● **WHAT IS REQUIRED**
Return every line in the entries below where the word "function" shows up.

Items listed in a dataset
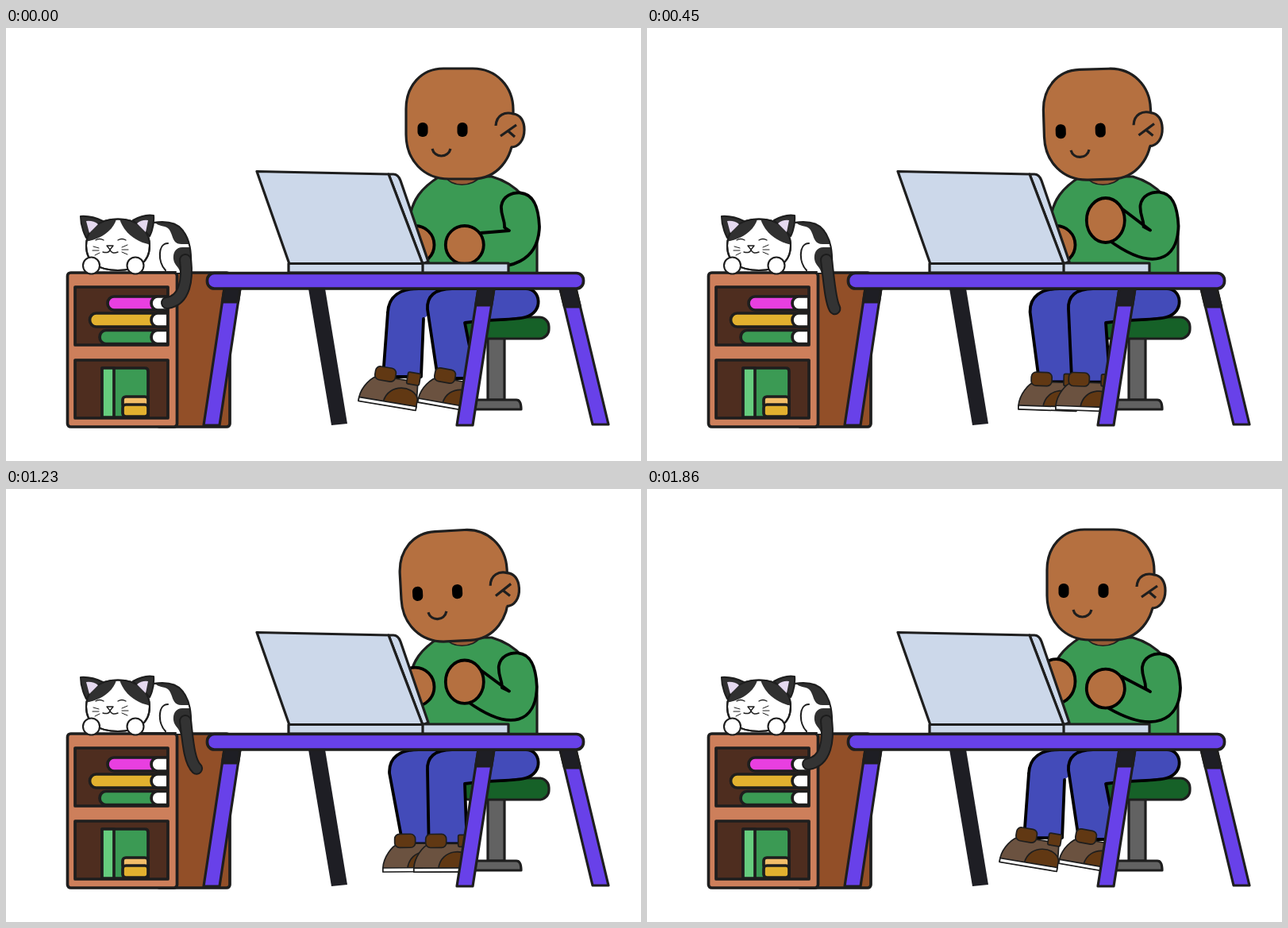
Write an HTML page that moves like this. It is 800x545 px and loops after 1890 ms.

```html
<!DOCTYPE html>
<html lang="en">
<head>
<meta charset="utf-8">
<title>Working at a desk with a cat</title>
<style>
html, body { margin: 0; width: 100%; height: 100%; overflow: hidden; background: #fff; }
svg { display: block; width: 100vw; height: 100vh; }
.ink { stroke: #1e1e1e; stroke-width: 3.2; stroke-linejoin: round; stroke-linecap: round; }
.heavy { stroke-width: 3.7; }
.bold { stroke: #000; stroke-width: 3.8; }
.thin { stroke-width: 1.7; }
.cat { stroke-width: 2.1; }
.line { fill: none; }
.skin { fill: #b57040; }
.shirt { fill: #3b9a54; }
.jeans { fill: #434bb9; }
.purple { fill: #6841e9; }
.metal { fill: #ccd8ea; }
.dark { fill: #1e1e24; }
.fur { fill: #303030; }
.white { fill: #fff; }
.wood { fill: #cd7f5b; }
.hollow { fill: #4e2d1f; }
.gold { fill: #e2b12f; }
.green { fill: #3b9a54; }
</style>
</head>
<body>
<svg viewBox="0 0 800 545" preserveAspectRatio="none">
  <defs>
    <g id="shoe">
      <path class="ink thin" fill="#6b5240" d="M-28 33C-27 20-17 6-8 3H42L45 34V38H-28Z"/>
      <path class="ink thin" fill="#613813" d="M3 34C6 9 39 8 45 24V34Z"/>
      <path class="ink thin white" d="M-28 33.500H45V38.500H-28Z"/>
      <rect class="ink thin" fill="#613813" x="-13" y="-9" width="26" height="17" rx="6"/>
      <rect class="ink thin" fill="#613813" x="28" y="-8" width="16" height="15" rx="2"/>
    </g>
    <clipPath id="headClip"><path id="catHead" d="M141 240.500C165 240.500 181 254 181 274C181 296 164 305 141 305C118 305 101 296 101 274C101 254 117 240.500 141 240.500Z"/></clipPath>
    <clipPath id="bodyClip"><path id="catBody" d="M165 250C185 242 212 241 222 254C232 266 234 282 233 308H165Z"/></clipPath>
  </defs>

  <!-- stool -->
  <g class="ink">
    <rect x="607" y="388" width="21" height="80" fill="#626262"/>
    <path d="M590 468H643Q649 468 649 480H590Z" fill="#626262"/>
    <rect x="572" y="364" width="112" height="27" rx="12" fill="#166128"/>
  </g>
  <path class="dark" d="M381 328H402L430 498 410 500Z"/>

  <!-- legs -->
  <path id="farLeg" class="ink bold jeans"/>
  <use id="farShoe" href="#shoe"/>
  <path id="nearLeg" class="ink bold jeans"/>
  <use id="nearShoe" href="#shoe"/>

  <!-- upper body -->
  <path class="ink shirt" d="M508 310V245C510 216 525 200 546 187H612C640 195 668 218 669 260V310Z"/>
  <path class="ink thin" fill="#965a35" d="M553 186C560 201 588 201 598 186Z"/>
  <ellipse id="farHand" class="ink skin bold" rx="24"/>
  <path id="arm" class="ink bold shirt"/>
  <ellipse id="nearHand" class="ink skin bold" rx="24"/>
  <g id="head" class="ink">
    <path class="skin" d="M551 51H588C618 51 639 74 639 103V132C639 165 618 190 588 190H558C526 190 504 166 504 134V102C504 73 523 51 551 51Z"/>
    <path class="skin" d="M617 123C618 109 629 105 639 108C648 109 653 117 653 128C653 141 646 150 636 150" stroke-linecap="butt"/>
    <path class="line" d="M623 136L643 122M633 130L641 137" stroke-linecap="butt"/>
    <path class="line" d="M537 152C540 164 557 164 560 152" stroke-linecap="butt"/>
    <rect x="518.500" y="119" width="13" height="18" rx="6" fill="#000" stroke="none"/>
    <rect x="568.500" y="119" width="13" height="18" rx="6" fill="#000" stroke="none"/>
  </g>

  <!-- laptop -->
  <g class="ink metal">
    <path d="M482 184H488Q494 184 497 192L532 294 525 297Z"/>
    <path d="M316 180.500L482 184 525 297H357Z"/>
    <path d="M356 296.500H525V308H356ZM525 296H633V308H525Z"/>
  </g>

  <!-- cabinet -->
  <g class="ink heavy">
    <rect x="190" y="308" width="92" height="194" rx="4" fill="#924f28"/>
    <rect class="wood" x="77.500" y="308" width="138" height="194" rx="4"/>
    <path class="hollow" d="M87 326H204V399H87ZM87 418H204V491H87Z"/>
    <g id="books"></g>
    <path class="green" d="M121 428H175Q179 428 179 432V490H121Z"/>
    <path fill="#66cd7e" d="M121 428H136V490H121Z"/>
    <rect fill="#f2bd69" x="147" y="464" width="32" height="14" rx="4"/>
    <rect class="gold" x="147" y="474" width="32" height="15" rx="4"/>
  </g>

  <!-- table -->
  <g id="tableLegs" class="ink"></g>
  <rect class="ink heavy purple" x="253.500" y="308.500" width="474" height="19.500" rx="9"/>

  <!-- cat -->
  <use class="white" href="#catBody"/>
  <g clip-path="url(#bodyClip)" class="fur">
    <path d="M184 238C189 252 198 247 204 252C211 258 208 272 221 272H236V238Z"/>
    <path d="M236 276H222C214 276 210 283 211 291C212 299 219 301 220 310H236Z"/>
  </g>
  <path class="ink cat line" d="M175 247C192 243 212 241 222 254C232 266 234 282 233 306"/>
  <path class="ink cat line" d="M204 271C191 271 191 295 201 305M168 307H214"/>
  <g class="line" stroke-linecap="round">
    <path class="tail" stroke="#1c1c1c" stroke-width="16"/>
    <path class="tail" stroke="#333" stroke-width="12"/>
  </g>
  <g class="ink cat">
    <path class="fur" d="M94 237Q108 236 122 243L101 264Q94 250 94 237Z"/>
    <path class="fur" d="M186 236Q174 234 160 242L181 262Q187 250 186 236Z"/>
    <use class="white" href="#catHead"/>
    <g clip-path="url(#headClip)" class="fur" stroke="none">
      <path d="M98 236H140C138 252 123 265 100 269Z"/>
      <path d="M142 236H184V273C163 270 146 256 142 236Z"/>
    </g>
    <use class="line" href="#catHead"/>
  </g>
  <path fill="#e5d9ef" d="M101 243Q110 242 116 247L105 258ZM179 242Q171 241 165 246L176 257Z"/>
  <g class="ink line" style="stroke-width:1.400">
    <path d="M113 267Q118 264 123 267M141 267Q146 264 151 267"/>
    <path d="M127 274H135L131 279ZM131 279Q130 284 122 282M131 279Q133 285 141 282"/>
    <path d="M110 275L117 277M109 280L117 280M112 286L118 283M146 276L153 273M146 279L154 279M146 282L153 285" style="stroke-width:1"/>
  </g>
  <circle class="ink cat white" cx="107.500" cy="299" r="10.500"/>
  <circle class="ink cat white" cx="163" cy="299" r="10.500"/>
</svg>

<script>
const LOOP = 1890, STEP = 30, TAP = 189;
const $ = id => document.getElementById(id);
const put = (node, attrs) => {
  for (const name in attrs) node.setAttribute(name, attrs[name]);
};
const mix = (a, b, k) => a + (b - a) * k;
const ease = u => (1 - Math.cos(Math.PI * u)) / 2;
// Eases from 0 to 1 at the peak time, then back to 0 at the end of the loop
const swing = (t, peak) => ease(t < peak ? t / peak : (LOOP - t) / (LOOP - peak));

// Books lying down: left edge, top, colour
$('books').innerHTML = [[128, 338, '#e83fe0'], [105.5, 359, '#e2b12f'], [118, 380.5, '#3b9a54']]
  .map(([x, y, fill]) => `<path fill="${fill}" d="M202 ${y}H${x + 8}a8 8.500 0 0 0 0 17H202"/>
    <path class="white" d="M202 ${y}H191a8 8.500 0 0 0 0 17H202"/>`).join('');

// Table legs: top left, foot left, foot y, cap end y
$('tableLegs').innerHTML = [[275, 249, 500, 345], [595, 568, 500, 349], [698, 739, 499, 351]]
  .map(([top, foot, floor, cap]) => {
    const capX = mix(top, foot, (cap - 328) / (floor - 328));
    return `<path class="purple" d="M${top} 328H${top + 20}L${foot + 20} ${floor}H${foot}Z"/>
      <path class="dark" d="M${top} 328H${top + 20}L${capX + 20} ${cap}H${capX}Z"/>`;
  }).join('');

// Hand taps: phase, centre y, vertical radius
const nearTap = [[0, 273, 24], [.238, 244, 26.5], [.381, 242, 28], [.492, 242.5, 27.5],
  [.619, 244, 25], [.794, 253, 26.5], [.841, 251, 24.5], [1, 273, 24]];
const farTap = [[0, 273, 24], [.238, 256, 27], [.381, 273, 24], [.492, 250, 24],
  [.619, 242, 27], [.841, 242, 28], [1, 273, 24]];

function sample(table, p) {
  const i = table.findIndex(row => row[0] > p);
  const a = table[i - 1], b = table[i];
  const k = (p - a[0]) / (b[0] - a[0]);
  return [mix(a[1], b[1], k), mix(a[2], b[2], k)];
}

function drawLegs(k) {
  const lift = k * (2 - k);
  const fx = mix(478, 513, k), fy = mix(436, 444, lift);
  const nx = mix(553, 537, k), ny = mix(438, 444, lift);
  put($('farLeg'), {d: `M570 328H520C496 328 482 338 ${mix(481, 484, k)} 358L${fx - 3} ${fy + 3}
    H${fx + 45}L${mix(526, 545, k)} 366`});
  put($('nearLeg'), {d: `M655 328H562C540 328 530 338 531 354L${nx - 9} ${ny + 3}H${nx + 39}
    L578 371C610 366 640 368 654 364C678 358 674 328 655 328Z`});
  put($('farShoe'), {transform: `translate(${fx} ${fy}) rotate(${mix(9.5, -4.5, k)})`});
  put($('nearShoe'), {transform: `translate(${nx} ${ny}) rotate(${mix(10, -4.5, k)})`});
}

function drawArms(k, phase) {
  const [y, ry] = sample(nearTap, phase);
  const [farY, farRy] = sample(farTap, phase);
  const x = 577.8, dx = -4.5 * k, dy = -1.5 * k;
  put($('nearHand'), {cx: x, cy: y, ry});
  put($('farHand'), {cx: 515.5, cy: farY, ry: farRy});
  put($('arm'), {d: `M${x + 20} ${y - 15}L634 ${255 + dy / 2}L${628 + dx} ${251 + dy}
    C${629 + dx} 242 ${623 + dx} 236 ${624 + dx} ${224 + dy}
    C${626 + dx} ${211 + dy} ${638 + dx} ${207 + dy} ${648 + dx} ${207.5 + dy}
    C${666 + dx} ${209 + dy} ${671 + dx} ${228 + dy} ${672 + dx} ${250 + dy}
    C${671 + dx} 292 638 308 ${x + 4} ${y + 25}`});
}

function drawTail(k) {
  const x = 203 + 56 * k, y = 346 + 43.7 * k - 53 * k * k;
  const bend = 226 + 20 * k * (1 - k);
  const d = `M226 292C229 315 ${bend} 343 ${x} ${y}`;
  document.querySelectorAll('.tail').forEach(node => put(node, {d}));
}

function draw(t) {
  put($('head'), {transform: `rotate(${-4 * swing(t, LOOP / 2)} 592 245)`});
  const k = swing(t, 850);
  drawLegs(k);
  drawArms(k, t % TAP / TAP);
  drawTail(swing(t, 800));
}

const start = performance.now();
function tick(now) {
  const t = Math.max(0, now - start) % LOOP;
  draw(Math.floor(t / STEP) * STEP);
  requestAnimationFrame(tick);
}
draw(0);
requestAnimationFrame(tick);
</script>
</body>
</html>
```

● **SOLVED PROBLEM**
function sample(table, p) {
function drawLegs(k) {
function drawArms(k, phase) {
function drawTail(k) {
function draw(t) {
function tick(now) {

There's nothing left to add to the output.